If linear channels were to become freely available over-the-top, would operators rewrite their contracts, asks Julian Clover?
Amid all the talk in the United States of ‘cord cutting’, the term given to describe the decision to churn out of cable in favour of an over-the-top movie service such as Netflix, little thought is being given to the pay-basic channels that are the staples in any pay-TV package.
Some channels demand little or no carriage fee and are happy to offer their service direct to operators to sit in their basic or starter packages. So what if some of these channels start to do deals directly with the manufacturers of Connected TVs? Well, Euronews has done just that, placing content from four of its language services into Panasonic Viera Cast TV sets. In addition to an up to date news bulletin, Panasonic owners will be able to pull in some of Euronews’ feature programming including No Comment, the programme that has turned the raw news feed into an art form.
You can read this one of two ways, on demand is the way to go and for Euronews, this is the way of the future. Or the channel is showcasing its best efforts in a way that will encourage people to view the regular linear transmissions. In a way this feels a little perverse, having installed a set-top box from the local cable or satellite provider, you switch it on to enjoy an array of linear channels but have to turn it off again to watch the VOD content that encouraged you to make the purchase.
It is however something of a logical move for multichannel broadcasters. Connected TVs already give access to on demand movies and content from some of the major national broadcasters, even if both the availability and breadth is patchy, so it follows that niche channels should be there too. You could say that channels like Discovery, Eurosport, ESPN and CNN, all of which have on demand content available on their websites, might also want to have a Connected TV presence, but then you have to decide if and how you might want to monetise that content.

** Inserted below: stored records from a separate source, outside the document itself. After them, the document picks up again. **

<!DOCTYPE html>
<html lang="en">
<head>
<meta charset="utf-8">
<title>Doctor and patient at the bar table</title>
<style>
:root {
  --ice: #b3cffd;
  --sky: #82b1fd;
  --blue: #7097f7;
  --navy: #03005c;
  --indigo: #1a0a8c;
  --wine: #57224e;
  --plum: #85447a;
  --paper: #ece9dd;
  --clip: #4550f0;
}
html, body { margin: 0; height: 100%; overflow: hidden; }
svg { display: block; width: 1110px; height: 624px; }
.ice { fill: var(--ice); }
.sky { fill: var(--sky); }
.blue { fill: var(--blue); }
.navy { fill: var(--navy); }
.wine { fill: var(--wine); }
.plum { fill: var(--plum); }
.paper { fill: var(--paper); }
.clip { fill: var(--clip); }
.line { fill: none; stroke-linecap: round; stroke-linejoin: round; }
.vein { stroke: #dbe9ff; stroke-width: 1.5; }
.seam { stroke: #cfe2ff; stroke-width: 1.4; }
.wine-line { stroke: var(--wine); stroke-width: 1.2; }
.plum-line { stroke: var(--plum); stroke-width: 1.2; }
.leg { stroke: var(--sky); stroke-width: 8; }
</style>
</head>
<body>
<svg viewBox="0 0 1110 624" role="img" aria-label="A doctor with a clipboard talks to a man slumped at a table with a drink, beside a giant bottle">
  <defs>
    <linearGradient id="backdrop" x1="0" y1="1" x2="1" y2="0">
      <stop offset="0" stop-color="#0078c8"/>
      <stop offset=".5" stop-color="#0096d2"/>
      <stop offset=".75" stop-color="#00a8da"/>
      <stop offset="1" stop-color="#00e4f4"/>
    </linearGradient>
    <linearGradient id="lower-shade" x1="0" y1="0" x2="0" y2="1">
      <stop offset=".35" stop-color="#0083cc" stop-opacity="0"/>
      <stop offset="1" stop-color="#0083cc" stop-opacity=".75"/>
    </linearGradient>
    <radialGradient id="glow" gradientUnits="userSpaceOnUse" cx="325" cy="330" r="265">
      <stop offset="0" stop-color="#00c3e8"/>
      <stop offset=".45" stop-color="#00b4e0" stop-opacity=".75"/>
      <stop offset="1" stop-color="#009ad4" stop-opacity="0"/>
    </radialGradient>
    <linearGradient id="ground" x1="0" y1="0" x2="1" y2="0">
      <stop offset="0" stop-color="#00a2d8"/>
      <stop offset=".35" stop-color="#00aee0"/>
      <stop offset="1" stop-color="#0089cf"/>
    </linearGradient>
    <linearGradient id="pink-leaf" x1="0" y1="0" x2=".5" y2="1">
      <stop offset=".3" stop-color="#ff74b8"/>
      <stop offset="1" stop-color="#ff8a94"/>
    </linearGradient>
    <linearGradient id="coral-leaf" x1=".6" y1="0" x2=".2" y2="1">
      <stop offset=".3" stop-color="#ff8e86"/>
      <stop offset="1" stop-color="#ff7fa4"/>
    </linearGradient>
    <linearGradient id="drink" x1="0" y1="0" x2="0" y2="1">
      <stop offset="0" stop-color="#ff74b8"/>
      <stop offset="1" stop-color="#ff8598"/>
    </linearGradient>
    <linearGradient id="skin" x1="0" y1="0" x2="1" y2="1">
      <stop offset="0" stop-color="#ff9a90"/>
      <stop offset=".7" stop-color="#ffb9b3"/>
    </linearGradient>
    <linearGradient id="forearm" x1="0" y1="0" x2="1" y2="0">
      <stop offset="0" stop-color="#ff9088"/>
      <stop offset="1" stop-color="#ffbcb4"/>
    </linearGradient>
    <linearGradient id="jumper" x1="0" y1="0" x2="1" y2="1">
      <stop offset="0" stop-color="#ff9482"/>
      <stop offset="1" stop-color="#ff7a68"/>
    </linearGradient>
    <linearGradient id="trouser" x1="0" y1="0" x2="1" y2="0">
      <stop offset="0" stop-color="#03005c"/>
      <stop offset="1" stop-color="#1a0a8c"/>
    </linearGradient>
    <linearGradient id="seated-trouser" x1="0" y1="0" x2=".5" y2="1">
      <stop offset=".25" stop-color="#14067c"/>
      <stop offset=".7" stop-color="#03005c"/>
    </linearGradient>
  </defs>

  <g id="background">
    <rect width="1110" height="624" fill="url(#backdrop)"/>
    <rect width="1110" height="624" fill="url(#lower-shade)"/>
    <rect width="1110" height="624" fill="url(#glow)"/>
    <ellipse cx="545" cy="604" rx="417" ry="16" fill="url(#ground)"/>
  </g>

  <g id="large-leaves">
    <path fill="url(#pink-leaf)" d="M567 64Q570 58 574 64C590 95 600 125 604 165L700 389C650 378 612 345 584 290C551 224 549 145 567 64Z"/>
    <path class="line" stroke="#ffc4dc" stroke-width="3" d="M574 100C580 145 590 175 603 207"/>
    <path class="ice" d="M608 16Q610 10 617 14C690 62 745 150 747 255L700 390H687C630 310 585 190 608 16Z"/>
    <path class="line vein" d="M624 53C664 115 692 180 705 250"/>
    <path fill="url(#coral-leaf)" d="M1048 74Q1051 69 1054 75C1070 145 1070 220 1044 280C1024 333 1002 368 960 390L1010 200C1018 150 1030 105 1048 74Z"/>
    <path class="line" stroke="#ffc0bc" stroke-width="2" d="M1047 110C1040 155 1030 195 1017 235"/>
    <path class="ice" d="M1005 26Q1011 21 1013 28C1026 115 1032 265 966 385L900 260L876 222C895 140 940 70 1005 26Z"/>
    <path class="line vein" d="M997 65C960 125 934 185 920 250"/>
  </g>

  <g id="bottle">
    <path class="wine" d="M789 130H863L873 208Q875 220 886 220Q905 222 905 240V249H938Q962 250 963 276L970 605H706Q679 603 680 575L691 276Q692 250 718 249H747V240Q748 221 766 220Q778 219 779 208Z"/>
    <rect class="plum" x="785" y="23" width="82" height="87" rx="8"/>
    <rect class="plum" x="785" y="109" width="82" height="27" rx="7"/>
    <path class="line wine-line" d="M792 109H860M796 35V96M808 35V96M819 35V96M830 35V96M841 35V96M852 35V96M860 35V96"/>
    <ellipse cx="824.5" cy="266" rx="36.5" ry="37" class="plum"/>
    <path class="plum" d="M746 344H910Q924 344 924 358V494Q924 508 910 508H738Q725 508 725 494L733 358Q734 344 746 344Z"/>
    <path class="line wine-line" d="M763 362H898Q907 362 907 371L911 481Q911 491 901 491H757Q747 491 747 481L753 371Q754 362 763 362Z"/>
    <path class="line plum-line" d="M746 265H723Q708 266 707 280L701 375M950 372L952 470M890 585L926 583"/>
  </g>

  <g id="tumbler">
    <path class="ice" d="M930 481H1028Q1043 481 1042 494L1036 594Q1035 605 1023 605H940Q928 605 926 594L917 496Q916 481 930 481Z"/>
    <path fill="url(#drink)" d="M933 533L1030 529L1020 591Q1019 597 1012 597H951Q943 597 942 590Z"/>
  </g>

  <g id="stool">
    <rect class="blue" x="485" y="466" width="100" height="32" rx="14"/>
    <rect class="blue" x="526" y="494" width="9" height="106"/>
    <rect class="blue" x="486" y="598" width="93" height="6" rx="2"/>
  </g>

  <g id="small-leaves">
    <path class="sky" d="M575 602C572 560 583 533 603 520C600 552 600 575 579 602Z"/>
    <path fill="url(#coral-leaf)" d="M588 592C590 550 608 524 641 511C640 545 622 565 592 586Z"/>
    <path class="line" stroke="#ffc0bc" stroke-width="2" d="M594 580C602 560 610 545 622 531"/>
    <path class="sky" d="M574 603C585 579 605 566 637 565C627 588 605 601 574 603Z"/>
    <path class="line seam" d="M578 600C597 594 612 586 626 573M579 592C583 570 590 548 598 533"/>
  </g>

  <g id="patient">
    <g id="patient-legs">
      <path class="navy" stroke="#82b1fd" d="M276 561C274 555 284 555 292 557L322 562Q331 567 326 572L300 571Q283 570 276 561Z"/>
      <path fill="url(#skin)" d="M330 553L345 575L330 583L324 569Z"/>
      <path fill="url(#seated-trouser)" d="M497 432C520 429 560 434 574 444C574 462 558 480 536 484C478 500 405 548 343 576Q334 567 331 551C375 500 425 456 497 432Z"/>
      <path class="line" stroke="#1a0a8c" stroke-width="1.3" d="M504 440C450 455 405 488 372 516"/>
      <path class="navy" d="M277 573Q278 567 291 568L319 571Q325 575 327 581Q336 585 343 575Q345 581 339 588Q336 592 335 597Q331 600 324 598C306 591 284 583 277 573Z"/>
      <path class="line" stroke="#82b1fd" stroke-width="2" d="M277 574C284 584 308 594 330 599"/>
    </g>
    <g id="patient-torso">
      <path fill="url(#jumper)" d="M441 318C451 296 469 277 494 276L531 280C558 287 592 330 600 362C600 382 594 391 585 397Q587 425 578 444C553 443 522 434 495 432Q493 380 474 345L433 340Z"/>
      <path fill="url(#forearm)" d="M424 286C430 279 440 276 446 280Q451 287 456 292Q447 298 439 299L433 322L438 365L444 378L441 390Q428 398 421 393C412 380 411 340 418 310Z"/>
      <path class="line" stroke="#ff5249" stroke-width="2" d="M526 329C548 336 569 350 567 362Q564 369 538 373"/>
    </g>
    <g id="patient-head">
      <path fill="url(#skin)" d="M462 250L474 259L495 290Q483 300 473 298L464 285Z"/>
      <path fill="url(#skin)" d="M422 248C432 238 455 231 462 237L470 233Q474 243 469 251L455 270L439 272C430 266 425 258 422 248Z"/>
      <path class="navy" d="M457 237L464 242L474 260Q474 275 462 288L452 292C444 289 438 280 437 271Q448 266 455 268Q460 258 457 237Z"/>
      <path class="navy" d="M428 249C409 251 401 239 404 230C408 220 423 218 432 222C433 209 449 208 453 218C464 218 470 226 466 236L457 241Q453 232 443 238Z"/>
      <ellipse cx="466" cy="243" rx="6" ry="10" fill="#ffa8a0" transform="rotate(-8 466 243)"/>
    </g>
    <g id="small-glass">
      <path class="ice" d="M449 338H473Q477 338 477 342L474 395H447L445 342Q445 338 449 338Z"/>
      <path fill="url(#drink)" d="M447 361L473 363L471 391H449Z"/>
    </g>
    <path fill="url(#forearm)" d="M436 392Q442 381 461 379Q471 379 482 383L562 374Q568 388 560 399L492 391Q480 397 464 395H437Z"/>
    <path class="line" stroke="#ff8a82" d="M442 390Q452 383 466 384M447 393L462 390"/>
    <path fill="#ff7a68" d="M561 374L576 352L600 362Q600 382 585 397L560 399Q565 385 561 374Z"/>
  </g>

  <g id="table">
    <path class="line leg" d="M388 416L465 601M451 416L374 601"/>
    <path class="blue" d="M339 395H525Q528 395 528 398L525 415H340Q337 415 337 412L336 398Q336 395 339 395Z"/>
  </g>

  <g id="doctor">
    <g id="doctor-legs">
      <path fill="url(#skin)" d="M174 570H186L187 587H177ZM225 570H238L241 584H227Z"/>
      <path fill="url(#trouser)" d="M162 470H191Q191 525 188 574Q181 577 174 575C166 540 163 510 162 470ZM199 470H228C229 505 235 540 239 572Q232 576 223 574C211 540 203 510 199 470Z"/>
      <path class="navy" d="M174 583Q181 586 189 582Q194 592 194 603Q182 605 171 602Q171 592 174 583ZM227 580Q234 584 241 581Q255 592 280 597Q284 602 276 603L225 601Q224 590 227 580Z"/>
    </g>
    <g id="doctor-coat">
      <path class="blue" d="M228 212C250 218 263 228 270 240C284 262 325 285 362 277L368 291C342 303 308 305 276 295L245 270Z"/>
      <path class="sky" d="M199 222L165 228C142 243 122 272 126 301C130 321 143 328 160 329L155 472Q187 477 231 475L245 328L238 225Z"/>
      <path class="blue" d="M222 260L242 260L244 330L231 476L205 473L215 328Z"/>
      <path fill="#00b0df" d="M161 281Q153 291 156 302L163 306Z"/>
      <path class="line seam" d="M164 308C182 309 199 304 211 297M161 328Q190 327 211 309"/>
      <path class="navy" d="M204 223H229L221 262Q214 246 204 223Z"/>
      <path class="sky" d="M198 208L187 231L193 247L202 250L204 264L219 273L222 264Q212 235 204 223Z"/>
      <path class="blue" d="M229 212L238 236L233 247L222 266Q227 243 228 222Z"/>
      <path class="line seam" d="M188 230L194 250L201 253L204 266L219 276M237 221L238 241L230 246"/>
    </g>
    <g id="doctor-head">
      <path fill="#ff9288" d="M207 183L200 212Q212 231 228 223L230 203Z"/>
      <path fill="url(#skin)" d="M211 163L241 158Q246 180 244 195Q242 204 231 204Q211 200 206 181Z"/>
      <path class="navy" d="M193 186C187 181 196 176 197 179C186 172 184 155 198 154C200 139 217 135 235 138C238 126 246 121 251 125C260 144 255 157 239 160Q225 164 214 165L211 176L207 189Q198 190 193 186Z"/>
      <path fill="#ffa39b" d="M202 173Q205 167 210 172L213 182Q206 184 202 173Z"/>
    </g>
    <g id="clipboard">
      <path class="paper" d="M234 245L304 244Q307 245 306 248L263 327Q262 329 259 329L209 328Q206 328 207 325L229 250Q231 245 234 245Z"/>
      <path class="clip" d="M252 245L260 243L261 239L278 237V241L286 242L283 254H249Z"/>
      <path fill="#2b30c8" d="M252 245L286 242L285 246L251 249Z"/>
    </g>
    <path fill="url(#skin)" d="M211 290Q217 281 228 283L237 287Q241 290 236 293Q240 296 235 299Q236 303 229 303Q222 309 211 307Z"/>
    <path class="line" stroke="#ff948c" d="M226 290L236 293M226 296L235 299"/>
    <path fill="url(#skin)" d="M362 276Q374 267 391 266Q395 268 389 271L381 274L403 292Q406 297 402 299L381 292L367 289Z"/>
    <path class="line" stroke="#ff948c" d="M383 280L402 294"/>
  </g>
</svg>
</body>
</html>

But before all of this it might be time to check that contract. When broadband TV emerged as a viable distribution option a few years ago, cablecos not unreasonably began to decline carriage fees for channels that also had 24/7 distribution on the internet. After all how might you expect to make a business out of something that was being given away elsewhere, even if it was your cable modems that were assisting in the ‘free’ distribution model. Despite the current enthusiasm for multiscreen delivery it would come as no surprise were operators to adopt similar judgements for content available on a TV that was connected to something other than their set-top.